Art need not hold the beholder away from its body. Religious experience doesn’t happen for me when being told how I’m supposed to feel gets in the way of connecting with mystery. We get to act with the kind of intelligence and love the Headlong Dance Theater showed me. We get to do something that allows this kind of holy space to move through. We get to know that we join all kinds of artists/medicine people doing this work today and all kinds of ancient traditions where opening and listening and moving to the stars with one another makes sense and mends the world.
Sunday, August 12, 2007
PCA's community room will provide a relaxing space for people to congregate, ask questions about acupuncture, learn about natural health, get info on affordable care in Philly, use or contribute to our library, and enjoy a cup of our delicious tea.
Taoist yin-yang theory holds that each body and interior self is a reflection of its environment. You can not take care of yourself without taking care of your community. Health care not only happens to you as a consumer but is something we all cultivate and maintain the more we're connected to one another acting powerfully towards goals of our own choosing. Bodies and minds work better and feel better when they have real security: liberation from fear and isolation.
While acupuncture brilliantly smooths the flow of information (qi) within the body, PCA also hopes to contribute to the strengthening of connections between the different elements in our community. So, we'll house classes, performance, other gatherings generated by the vast collective knowledge and inspiration of Cedar Park and West Philadelphia.
Along with information about affordable health resources, we will also keep contact info for organizations and individuals thinking about ecological and economic justice, international solidarity, art, spirit and play.
Monday, August 6, 2007
You can make an appointment online through our web site (http://www.phillyacupuncture.com/) using our nifty, convenient online scheduling system, or you can call for an appointment (215) 729-2995. You may get our voicemail system while we are still running around getting ready to open, but we will call you back pronto!

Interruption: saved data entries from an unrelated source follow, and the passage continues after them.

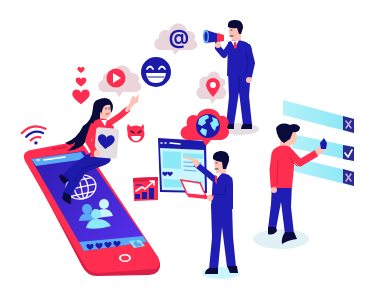
<!DOCTYPE html>
<html lang="en">
<head>
<meta charset="utf-8">
<title>Social media marketing illustration</title>
<style>
:root{--red:#ff2d4f;--deep:#d91f45;--navy:#1c1aa8;--suit:#1f1db4;--fold:#15148a;--ink:#0b0b3b;--sky:#5aa9f5;--aqua:#8ceaf8;--pale:#c9f6fc;--cloud:#ead6da;--skin:#ffc3b4;--shade:#e4dde2;--box:#2b2a92;--lilac:#c3aee6}
html,body{margin:0;background:#fff;overflow:hidden}
svg{display:block;width:374px;height:302px}
.red{fill:var(--red)}.deep{fill:var(--deep)}.navy{fill:var(--navy)}.suit{fill:var(--suit)}.ink{fill:var(--ink)}.sky{fill:var(--sky)}.aqua{fill:var(--aqua)}.pale{fill:var(--pale)}.cloud{fill:var(--cloud)}.skin{fill:var(--skin)}.white{fill:#fff}.shade{fill:var(--shade)}.box{fill:var(--box)}
.line{fill:none;stroke-linecap:round;stroke-linejoin:round}
.s-white{stroke:#fff}.s-navy{stroke:var(--navy)}.s-suit{stroke:var(--suit)}.s-fold{stroke:var(--fold)}.s-red{stroke:var(--red)}.s-skin{stroke:var(--skin)}.s-ink{stroke:var(--ink)}.s-sky{stroke:var(--sky)}.s-deep{stroke:var(--deep)}.s-lilac{stroke:var(--lilac)}
.at{font:700 20px Inter,"Open Sans",sans-serif;fill:var(--navy);text-anchor:middle}
</style>
</head>
<body>
<svg viewBox="0 0 374 302" role="img" aria-label="People sharing social media content around a large smartphone">
<defs>
<path id="heart" d="M0 5C-4 2-6 0-6-2C-6-6-1-6 0-3C1-6 6-6 6-2C6 0 4 2 0 5Z"/>
<path id="bubble" d="M-15 12C-23 12-24 2-17 0C-18-7-10-10-7-7C-4-17 9-17 11-7C18-8 21-2 18 2C24 5 21 12 15 12H3L-1 17L-4 12Z"/>
<path id="cross" d="M-2.5-3L2.5 4M2.5-3L-2.5 4"/>
<linearGradient id="screen" x1="0" y1="0" x2="1" y2="1"><stop offset="0" stop-color="#2a1cae"/><stop offset="1" stop-color="#5a30f0"/></linearGradient>
<linearGradient id="bar" x1="0" y1="0" x2="1" y2="0"><stop offset="0" stop-color="#b4f2fa"/><stop offset="1" stop-color="#86e6f6"/></linearGradient>
</defs>

<g id="smartphone">
<path class="deep" d="M25 158L82 266Q87 276 97 276L149 275Q161 274 160 263L90 156Z"/>
<path class="red" d="M31 150L74 142Q81 141 85 147L158 257Q163 267 153 269L98 273Q89 273 85 266L25 161Q21 152 31 150Z"/>
<path fill="url(#screen)" d="M31 159L84 151L147 242L84 251Z"/>
<path class="sky" d="M31 159L81 152L86 159L36 166Z"/>
<path class="line s-white" stroke-width="1.5" d="M37 160H39M44 160L65 157"/>
<path class="line s-deep" stroke-width="2" d="M53 149L66 147"/>
<circle class="deep" cx="72" cy="147" r="1.2"/>
<ellipse class="white" cx="125" cy="258" rx="6" ry="4"/>
<ellipse class="red" cx="125" cy="258" rx="4" ry="2.6"/>
<path class="sky" d="M79 242L143 236L147 242L84 251Z"/>
<g class="navy">
<use href="#heart" transform="translate(90 247) scale(.6)"/>
<use href="#heart" transform="translate(99 246) scale(.6)"/>
<use href="#heart" transform="translate(108 245) scale(.6)"/>
<use href="#heart" transform="translate(117 244) scale(.6)"/>
</g>
<path class="aqua" d="M129 241L140 240L145 246L134 248Z"/>
<path class="sky" d="M133 243L136 240L138 243L141 243L142 246L136 247Z"/>
<g id="phone-globe" class="line s-white" stroke-width="1.3" transform="rotate(-12 81 187)">
<ellipse cx="81" cy="187" rx="15" ry="12"/><ellipse cx="81" cy="187" rx="7" ry="12"/><path d="M81 175V199M66 187H96M69 180H93M69 194H93"/>
</g>
<g id="phone-contacts">
<circle class="sky" cx="87" cy="209" r="5"/><path class="sky" d="M79 221Q80 213 88 213Q96 214 97 220Z"/>
<circle class="pale" cx="104" cy="204" r="5"/><path class="pale" d="M96 218Q96 209 104 209Q111 209 113 216Z"/>
<circle class="aqua" cx="96" cy="214" r="5"/><path class="aqua" d="M86 228Q88 219 97 219Q107 219 111 226Q98 230 86 228Z"/>
</g>
</g>

<g id="wifi" class="line" stroke-width="2.2" transform="rotate(-6 34 134)">
<path class="s-red" d="M22 132Q33 122 46 130"/>
<path class="s-navy" d="M26 136Q34 129 43 134"/>
<path class="s-red" d="M30 140Q35 136 40 138"/>
<circle class="navy" cx="35" cy="143" r="1.7"/>
</g>

<g id="floating-hearts" class="red">
<use href="#heart" transform="translate(81 70) scale(.6)"/>
<use href="#heart" transform="translate(81 82) scale(.9)"/>
<use href="#heart" transform="translate(81 97) scale(1.45)"/>
</g>

<g id="play-bubble">
<use href="#bubble" class="cloud" transform="translate(120 80)"/>
<circle class="red" cx="116" cy="78" r="9.5"/>
<path class="white" d="M113 73L121 78L113 83Z"/>
</g>

<g id="laughing-face">
<circle class="navy" cx="156" cy="72" r="15"/>
<path class="line s-white" stroke-width="1.8" d="M147 69Q150 64 153 69M159 69Q162 64 165 69"/>
<path class="white" d="M146 73H166Q165 83 156 83Q147 83 146 73Z"/>
<path class="line s-navy" stroke-width="1" d="M148 77H164"/>
</g>

<g id="at-bubble">
<use href="#bubble" class="cloud" transform="translate(176 38)"/>
<text class="at" x="179" y="44">@</text>
</g>

<g id="location-bubble">
<path class="cloud" d="M202 99C195 98 195 89 200 87C197 80 203 75 207 77C210 69 220 70 220 78C226 78 227 84 223 87C229 91 226 99 220 99H216L212 104L210 99Z"/>
<path class="red" d="M213 97Q206 89 206 85A7 7 0 0 1 220 85Q220 89 213 97Z"/>
<circle class="white" cx="213" cy="85" r="3"/>
</g>

<g id="announcer">
<ellipse class="shade" cx="240" cy="129" rx="19" ry="6"/>
<path class="suit" d="M228 70H251L249 96L252 125H243L239 92L234 125H226L229 97Z"/>
<path class="ink" d="M226 124H234V129H223Q223 126 226 124ZM243 124H252V129H241Q241 126 243 124Z"/>
<path class="skin" d="M231 34H241V44H232Z"/>
<path class="suit" d="M228 42Q235 39 243 41Q252 43 252 52L251 76H227Z"/>
<path class="white" d="M231 41L239 40L235 48Z"/>
<path class="red" d="M234 42H236L237 47L235 49L234 47Z"/>
<path class="line s-suit" stroke-width="6" d="M230 46L224 55L218 48"/>
<path class="line s-suit" stroke-width="6" d="M248 47L252 63L249 76"/>
<path class="line s-fold" stroke-width=".8" d="M246 52L248 63L246 74M239 76V92"/>
<circle class="skin" cx="249" cy="80" r="3"/>
<path class="skin" d="M229 25H240V34Q239 40 234 39Q229 38 229 33Z"/>
<path class="ink" d="M228 27Q227 20 234 20Q243 19 243 28L241 34H239L237 28Q232 29 228 27Z"/>
<path class="line s-ink" stroke-width=".8" d="M231 30H232M230 36H233"/>
<g id="megaphone">
<path class="suit" d="M206 30L222 35V41L206 43Z"/>
<ellipse class="sky" cx="206" cy="36.5" rx="3" ry="7"/>
<ellipse class="suit" cx="206" cy="36.5" rx="1.5" ry="4.5"/>
<path class="red" d="M217 33L224 35V41L217 42Z"/>
<path class="line s-suit" stroke-width="2" d="M216 42L217 47"/>
</g>
<circle class="skin" cx="218" cy="45" r="3"/>
</g>

<g id="woman">
<path class="ink" d="M97 100Q110 94 113 106Q113 114 106 116Q103 137 87 137Q85 149 67 151Q76 145 75 142Q71 147 65 143Q77 139 83 126Q92 121 93 108Q93 102 97 100Z"/>
<path class="skin" d="M100 112H107V122H100Z"/>
<path class="skin" d="M101 104Q106 105 110 103L111 113Q110 119 104 118Q100 116 101 104Z"/>
<path class="ink" d="M98 104Q102 97 110 100Q112 103 111 105Q105 104 103 108L101 114Z"/>
<path class="line s-ink" stroke-width=".8" d="M106 108V109M109 108V109"/><path class="line s-red" stroke-width="1" d="M106 114Q108 115 109 113"/>
<path class="navy" d="M91 152L109 155Q114 161 105 165L86 172L70 197L63 193L75 167Z"/>
<path class="navy" d="M88 154L75 163L66 171L61 177L67 182L87 173Z"/>
<path class="line s-fold" stroke-width="1" d="M102 162L82 169L74 182"/>
<path class="ink" d="M61 174L69 180L64 184Q60 180 59 176ZM64 192L71 196L71 204Q65 203 62 198Z"/>
<path class="red" d="M94 121Q102 116 109 121L114 127L112 157H90L92 139Z"/>
<path class="line s-red" stroke-width="6" d="M108 124L120 116L127 110"/>
<path class="line s-skin" stroke-width="4" d="M127 110L133 102"/>
<path class="skin" d="M130 101L133 95L135 98L139 94L138 102L133 105Z"/>
<path class="white" d="M101 120H107L105 126Z"/>
<g id="heart-card"><rect class="shade" x="95" y="128" width="23" height="30" rx="3" transform="rotate(5 106 143)"/>
<use href="#heart" class="navy" transform="translate(106 142) rotate(6) scale(1.4)"/></g>
<path class="line s-red" stroke-width="6" d="M93 126L88 141L94 151"/>
<circle class="skin" cx="97" cy="153" r="3"/>
</g>

<g id="cheeky-face">
<path class="red" d="M128 133Q126 128 128 124Q130 127 133 127L131 132ZM140 128Q142 126 143 124Q145 127 143 131Z"/>
<circle class="red" cx="136" cy="134" r="8.5"/>
<path class="line s-ink" stroke-width="1.2" d="M131 131L134 133M141 131L138 133"/>
<path class="white" d="M131 136H141Q140 141 136 141Q132 141 131 136Z"/>
</g>

<g id="web-page">
<path class="navy" d="M158 138L206 141L207 193L160 192Z"/>
<path class="pale" d="M160 148L204 150L205 191L162 190Z"/>
<path class="line s-white" stroke-width="1.5" d="M161 143H162M165 143H166M170 143L180 144"/>
<path class="aqua" d="M163 151L181 152V169L163 168ZM183 153L203 154V159L183 158ZM163 179L202 181V188L164 187Z"/>
<path class="line s-sky" stroke-width="1.2" d="M184 162L201 163M184 166L201 167M184 170L196 171"/>
<use href="#heart" class="navy" transform="translate(165 174) scale(.45)"/><use href="#heart" class="navy" transform="translate(170 174) scale(.45)"/>
</g>

<g id="growth-chart">
<path class="red" d="M133 178L158 177V200L134 201Z"/>
<path class="deep" d="M133 178L158 177V181L133 182Z"/>
<path class="navy" d="M135 199V194H140V199ZM142 199V192H147V199ZM149 199V188H154V199Z"/>
<path class="line s-white" stroke-width="1.6" d="M136 191L142 187L145 189L154 181M150 181H154V185"/>
<path class="line s-navy" stroke-width="1.2" d="M136 185H142"/>
</g>

<g id="globe-bubble">
<path class="red" d="M187 140C178 138 179 127 187 126C185 117 192 113 197 116C201 106 217 107 220 116C227 114 231 122 227 127C232 133 227 140 220 140H211L206 146L202 140Z"/>
<circle class="navy" cx="208" cy="126" r="12"/>
<path class="aqua" d="M199 119Q203 115 208 115L209 118L205 120L206 123L202 126L198 124ZM212 117L217 119L219 125L216 127L215 131L212 128L210 123L213 121ZM202 128L207 130L206 136Q202 135 200 131Z"/>
</g>

<g id="laptop-man">
<ellipse class="pale" cx="221" cy="273" rx="19" ry="6"/>
<path class="suit" d="M211 204H232L233 237L236 267H227L222 227L218 269H209L212 238Z"/>
<path class="ink" d="M209 268H218V274H205Q205 270 209 268ZM227 266H237L238 273H230Z"/>
<path class="skin" d="M216 166H226V177H216Z"/>
<path class="suit" d="M213 176Q221 171 229 175Q233 178 233 187V209H211Z"/>
<path class="line s-suit" stroke-width="6" d="M214 179L207 173L197 165"/>
<path class="skin" d="M191 160L184 158L185 156L198 160L200 164L196 168Z"/>
<path class="white" d="M214 173H222L216 180Z"/>
<path class="red" d="M215 175L217 176L217 184L215 182Z"/>
<path class="skin" d="M214 157H226V168Q222 173 217 171Q214 169 214 157Z"/>
<path class="ink" d="M213 159Q212 152 220 151Q230 150 229 161L226 169H223L222 162Q217 162 213 159Z"/>
<path class="line s-ink" stroke-width=".8" d="M216 163H217M215 169H218"/>
<path class="line s-suit" stroke-width="7" d="M229 180L229 197L214 198"/>
<path class="line s-fold" stroke-width=".8" d="M226 185L225 194L216 195"/>
<path class="white s-red" stroke-width="1.5" d="M181 180L200 183L206 196L187 194Z"/>
<path class="red" d="M187 194L206 196L214 195V198L206 199L188 197Z"/>
<circle class="skin" cx="210" cy="198" r="3"/>
</g>

<g id="checklist">
<path fill="url(#bar)" d="M283 100L354 119V133L283 115Z"/>
<path fill="url(#bar)" d="M292 134L354 147V161L292 148Z"/>
<path fill="url(#bar)" d="M292 157L354 172V186L292 171Z"/>
<path class="box" d="M343 116L354 119V133L343 130ZM343 145L354 147V161L343 159ZM343 169L354 172V186L343 183Z"/>
<g class="line s-lilac" stroke-width="1.5"><use href="#cross" x="348.500" y="124"/><use href="#cross" x="348.500" y="177"/></g>
<path class="line s-white" stroke-width="1.6" d="M345 153L348 157L352 150"/>
</g>

<g id="checklist-man">
<ellipse cx="281" cy="239" rx="28" ry="10" fill="#e0f0f5"/>
<path class="suit" d="M272 183H292L291 207L294 234H285L281 202L276 229H268L271 204Z"/>
<path class="ink" d="M285 232H294L297 239Q288 240 282 244Q281 238 285 232ZM268 227H276L277 231Q273 236 268 234Z"/>
<path class="skin" d="M281 138L291 139L290 150H279Z"/>
<path class="red" d="M273 150Q281 143 290 147L295 156L292 188H271Z"/>
<path class="line s-red" stroke-width="7" d="M289 151L300 163L315 154"/>
<path class="line s-red" stroke-width="7" d="M275 154L273 170L274 185"/>
<path class="line s-deep" stroke-width="1" d="M278 160L277 184M289 157L297 166"/>
<circle class="skin" cx="274" cy="190" r="3"/>
<path class="skin" d="M315 151L320 146L325 145L326 149L318 156Z"/>
<path class="navy" d="M320 143L324 138L327 143L326 149L321 149Z"/>
<path class="skin" d="M284 129L296 131L297 139L294 144Q287 146 283 142Z"/>
<path class="ink" d="M276 128Q281 121 290 125Q296 122 300 127Q300 133 293 132L290 139L284 143Q277 139 276 128Z"/>
</g>
</svg>
</body>
</html>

Our hours starting on the 13th will be Sundays 2pm-6pm, Mondays 3pm-7pm, Thursdays 3pm-7pm, and Fridays 10am-2pm.